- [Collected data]
# # # # #

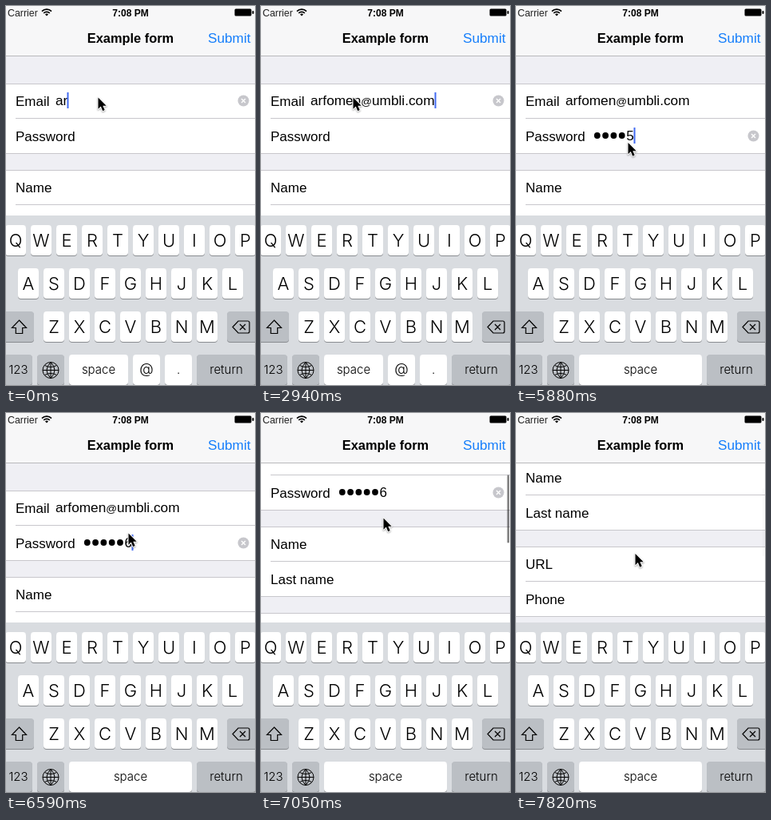
Animation of 312x474 px, one loop 8000 ms. Source, as an HTML page with a canvas:

```html
<!DOCTYPE html>
<html lang="en">
<head>
<meta charset="utf-8">
<title>Example form</title>
<style>
html, body { margin: 0; width: 100%; height: 100%; overflow: hidden; background: #efeff4; }
canvas { display: block; }
</style>
</head>
<body>
<canvas id="stage" width="312" height="474"></canvas>
<script>
const ctx = document.getElementById('stage').getContext('2d');
const SANS = '"Liberation Sans", Arial, sans-serif';
const LIGHT = 'Inter, "Liberation Sans", sans-serif';
const LOOP = 8000, FOCUS_PASSWORD = 4030, SCROLL_START = 6600;

// "<" is a backspace
const EMAIL_KEYS = 'arfomn<en@umbli.com';
const EMAIL_TIMES = [0, 0, 120, 170, 410, 590, 1060, 1150, 1240, 1650,
  1890, 1940, 2120, 2240, 2420, 2590, 2680, 2760, 2940];
const PASSWORD_TIMES = [4740, 5040, 5280, 5580, 5880, 6120];

// [time, value, ...]
const SCROLL = [[SCROLL_START, 0], [6820, 26], [6870, 31], [7050, 63], [7165, 63],
  [7175, 82], [7300, 104], [7450, 124], [7600, 139], [7700, 146]];
const POINTER = [[0, 115, 114.5], [3530, 115, 114.5], [3950, 140, 171], [6120, 140, 171],
  [6500, 153, 158], [6820, 153, 131.5], [7400, 153, 131.5], [7820, 149, 176]];
const BAR_ALPHA = [[SCROLL_START, 0], [6680, 0.5], [7480, 0.5], [7820, 0.02]];

const GROUPS = [
  [97, 'Email', 'Password'],
  [205, 'Name', 'Last name'],
  [313, 'URL', 'Phone']
];

function track(keys, t, i = 1) {
  const n = keys.findIndex(k => k[0] > t);
  if (n === 0) return keys[0][i];
  if (n < 0) return keys[keys.length - 1][i];
  const a = keys[n - 1], b = keys[n];
  return a[i] + (b[i] - a[i]) * (t - a[0]) / (b[0] - a[0]);
}

function rect(x, y, w, h, color) {
  ctx.fillStyle = color;
  ctx.fillRect(x, y, w, h);
}

function round(x, y, w, h, r, color) {
  ctx.fillStyle = color;
  ctx.beginPath();
  ctx.roundRect(x, y, w, h, r);
  ctx.fill();
}

function text(str, x, y, font, color = '#000', align = 'left') {
  ctx.font = font;
  ctx.fillStyle = color;
  ctx.textAlign = align;
  ctx.fillText(str, x, y);
  return x + ctx.measureText(str).width;
}

function stroke(d, width, color = '#000') {
  ctx.lineWidth = width;
  ctx.strokeStyle = color;
  ctx.stroke(new Path2D(d));
}

function disc(x, y, r, color) {
  ctx.fillStyle = color;
  ctx.beginPath();
  ctx.arc(x, y, r, 0, 7);
  ctx.fill();
}

function caret(x, y) {
  rect(Math.round(x) - 0.5, y, 2, 20, '#426bf2');
}

function clearButton(y) {
  disc(297.5, y, 7, '#c7c7cc');
  stroke(`M295 ${y - 2.5}l5 5m0 -5l-5 5`, 1.4, '#fff');
}

function emailText(t) {
  let str = '';
  EMAIL_TIMES.forEach((at, i) => {
    if (t >= at) str = EMAIL_KEYS[i] === '<' ? str.slice(0, -1) : str + EMAIL_KEYS[i];
  });
  return str;
}

function drawEmail(t) {
  let x = 62;
  for (const part of emailText(t).split(/(@)/))
    x = text(part, x, 124, `${part === '@' ? 13.5 : 17.25}px ${SANS}`);
  if (t < FOCUS_PASSWORD) {
    caret(x, 108);
    clearButton(118.5);
  }
}

function drawPassword(t) {
  if (t < FOCUS_PASSWORD) return;
  const count = PASSWORD_TIMES.filter(at => t >= at).length;
  let x = 97;
  for (let i = 1; i < count; i++, x += 10.3) disc(x + 4.8, 162, 3.9, '#000');
  if (count) {
    x = text(count, x, 168, `17px ${SANS}`);
    clearButton(162.5);
  }
  if (t < SCROLL_START) caret(x, 152);
}

function drawForm(t, scroll) {
  const line = '#c8c7cc';
  rect(0, 0, 312, 474, '#efeff4');
  ctx.save();
  ctx.translate(0, -Math.round(scroll));
  for (const [top, first, second] of GROUPS) {
    rect(0, top, 312, 88, '#fff');
    rect(0, top, 312, 1, line);
    rect(12, top + 43, 300, 1, line);
    rect(0, top + 87, 312, 1, line);
    text(first, 12, top + 28, `17px ${SANS}`);
    text(second, 12, top + 72, `17px ${SANS}`);
  }
  drawEmail(t);
  drawPassword(t);
  ctx.restore();
}

function drawHeader() {
  rect(0, 0, 312, 62, '#f7f7f8');
  rect(0, 62, 312, 1, '#b9b9bc');
  text('Carrier', 2, 13, `12.4px ${SANS}`, '#222');
  text('7:08 PM', 156, 13, `bold 12px ${SANS}`, '#000', 'center');
  text('Example form', 156, 46, `bold 16.4px ${SANS}`, '#000', 'center');
  text('Submit', 253, 46, `17.2px ${SANS}`, '#157efb');
  // signal and battery
  stroke('M45 6.6a8.5 8.5 0 0 1 12 0M47.2 9a5.4 5.4 0 0 1 7.6 0', 1.7);
  ctx.fillStyle = '#000';
  ctx.fill(new Path2D('M51 12.6l-2 -2.2a2.8 2.8 0 0 1 4 0z'));
  round(286.5, 3.5, 21, 9, 1.5, '#000');
  round(308.5, 6, 2, 4, 1, '#000');
}

function key(x, y, w, label = '', gray = false, size = 15) {
  round(x, y + 1, w, 38, 4, '#898c90');
  round(x, y, w, 38, 4, gray ? '#bbbfc4' : '#fff');
  text(label, x + w / 2, y + (size > 20 ? 27 : 24), `300 ${size}px ${LIGHT}`, '#000', 'center');
}

function drawKeyboard(t) {
  rect(0, 262, 312, 212, '#d9dce0');
  [['QWERTYUIOP', -1, 274], ['ASDFGHJKL', 15, 328], ['ZXCVBNM', 47, 382]].forEach(
    ([row, x, y]) => [...row].forEach((c, i) => key(x + i * 32, y, 26, c, false, 22)));
  key(-5, 382, 40, '', true);
  key(277, 382, 40, '', true);
  key(-2, 436, 35, '123', true);
  key(39, 436, 34, '', true);
  if (t < FOCUS_PASSWORD) {
    key(79, 436, 74, 'space');
    key(159, 436, 34, '@', false, 18);
    key(199, 436, 34, '.');
  } else {
    key(79, 436, 154, 'space');
  }
  key(239, 436, 74, 'return', true);
  // shift, backspace, globe
  stroke('M16.5 393l9 9.5h-4.8v7h-8.4v-7h-4.8z', 1.2);
  stroke('M284 401.5l7 -7.5h12q2 0 2 2v11q0 2 -2 2h-12zM293 398l7 7m0 -7l-7 7', 1.2);
  stroke('M46 455.5a10 10 0 1 1 20 0a10 10 0 1 1 -20 0zh20M56 445.5v20' +
    'M56 445.5q-10 10 0 20q10 -10 0 -20M48.5 449.5q7.5 4 15 0M48.5 461.5q7.5 -4 15 0', 1);
}

function drawPointer(x, y) {
  const arrow = new Path2D('M0 0v14.2l3.3 -3.1l2.4 5.6l2.5 -1.1l-2.4 -5.4h4.4z');
  ctx.save();
  ctx.translate(x + 0.5, y);
  ctx.lineJoin = 'round';
  ctx.lineWidth = 2;
  ctx.strokeStyle = '#fff';
  ctx.shadowColor = 'rgba(0,0,0,.35)';
  ctx.shadowBlur = 2;
  ctx.shadowOffsetY = 1;
  ctx.stroke(arrow);
  ctx.shadowColor = 'transparent';
  ctx.fillStyle = '#000';
  ctx.fill(arrow);
  ctx.restore();
}

function draw(now) {
  const t = now % LOOP;
  const scroll = track(SCROLL, t);
  drawForm(t, scroll);
  drawHeader();
  drawKeyboard(t);
  round(308.5, 65 + scroll * 0.2, 2.5, 85, 1.25, `rgba(0,0,0,${track(BAR_ALPHA, t)})`);
  drawPointer(track(POINTER, t), track(POINTER, t, 2));
  requestAnimationFrame(() => draw(performance.now() - start));
}

const start = performance.now();
draw(0);
</script>
</body>
</html>
```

# # # # #

- [YOUR TASK] Search the records for the string "true", and copy every line that holds it.

- [WRITTEN ANSWER]
  key(-5, 382, 40, '', true);
  key(277, 382, 40, '', true);
  key(-2, 436, 35, '123', true);
  key(39, 436, 34, '', true);
  key(239, 436, 74, 'return', true);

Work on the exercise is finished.